This will greatly decrease the time it takes to build and deliver full workout programs to your team as well as help you deliver specific programs to specific groups. 

Ready to try out some of these new features? Login now.

Otherwise, wait to hear from us next month with more improvements to the MaxOne platform! In the meantime, if you have questions please email info@gomaxone.com so a member from our support team can assist you!

15 Coaching Tips to Make Next Season More Successful

By | Basketball, Coaches Resources

This article was originally posted by Don Kelbick on Breakthrough Basketball. As basketball season wraps up and the offseason begins, it is important to start preparing early for next season.

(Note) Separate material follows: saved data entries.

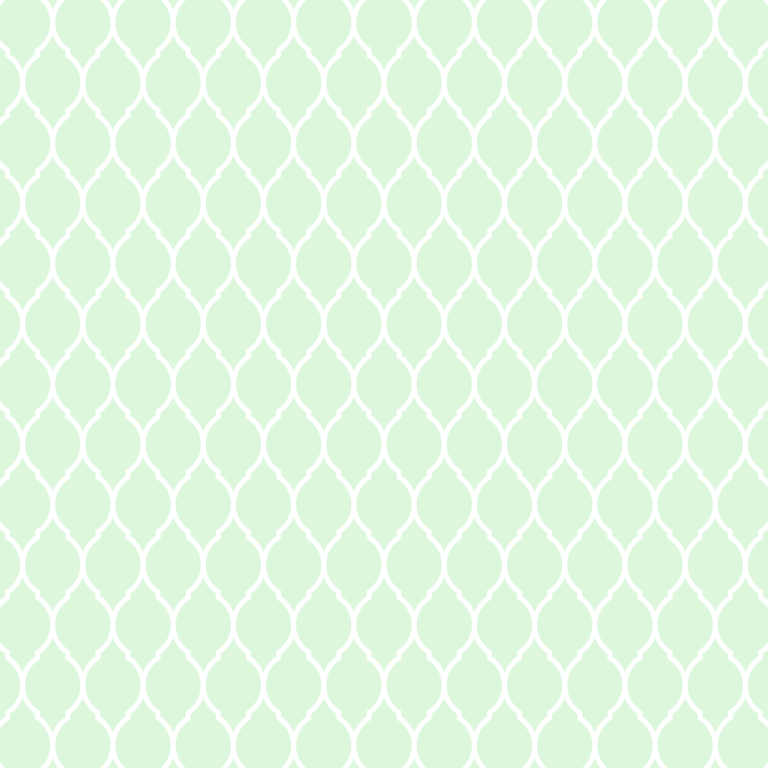
This pattern is drawn by a WebGL 1 fragment shader. Its source:

```glsl
precision highp float;

uniform vec2 u_resolution;

// Distance to the side of an ogee cell running from (0.5, 0) to (0, 1):
// two arcs, point-symmetric about (0.25, 0.5), joined by an upright step.
float ogeeSide(vec2 p) {
  const float radius = 0.54;
  vec2 arcCentre = vec2(0.5 - radius, 0.0);
  float bulb = length(p - arcCentre) - radius;
  float neck = length(vec2(0.5, 1.0) - p - arcCentre) - radius;
  float fromStep = p.x - 0.25;

  float bulbArc = max(abs(bulb), -fromStep);
  float neckArc = max(abs(neck), fromStep);
  float uprightStep = max(abs(fromStep), max(-bulb, -neck));
  return min(uprightStep, min(bulbArc, neckArc));
}

void main() {
  const float repeats = 12.75;
  float canvasSize = min(u_resolution.x, u_resolution.y);
  vec2 p = (gl_FragCoord.xy - 0.5 * u_resolution) / canvasSize * repeats;

  // Mirror every cell into one quadrant; alternate rows shift by half a cell
  vec2 quadrant = abs(mod(p + vec2(0.5, 1.0), vec2(1.0, 2.0)) - vec2(0.5, 1.0));

  // White trellis over pale mint
  float softness = 0.75 * repeats / canvasSize;
  float line = 1.0 - smoothstep(-softness, softness, ogeeSide(quadrant) - 0.041);
  vec3 colour = mix(vec3(0.862, 0.968, 0.862), vec3(1.0), line);

  gl_FragColor = vec4(colour, 1.0);
}
```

This article lists 15 surefire coaching tips to make next season more successful than ever.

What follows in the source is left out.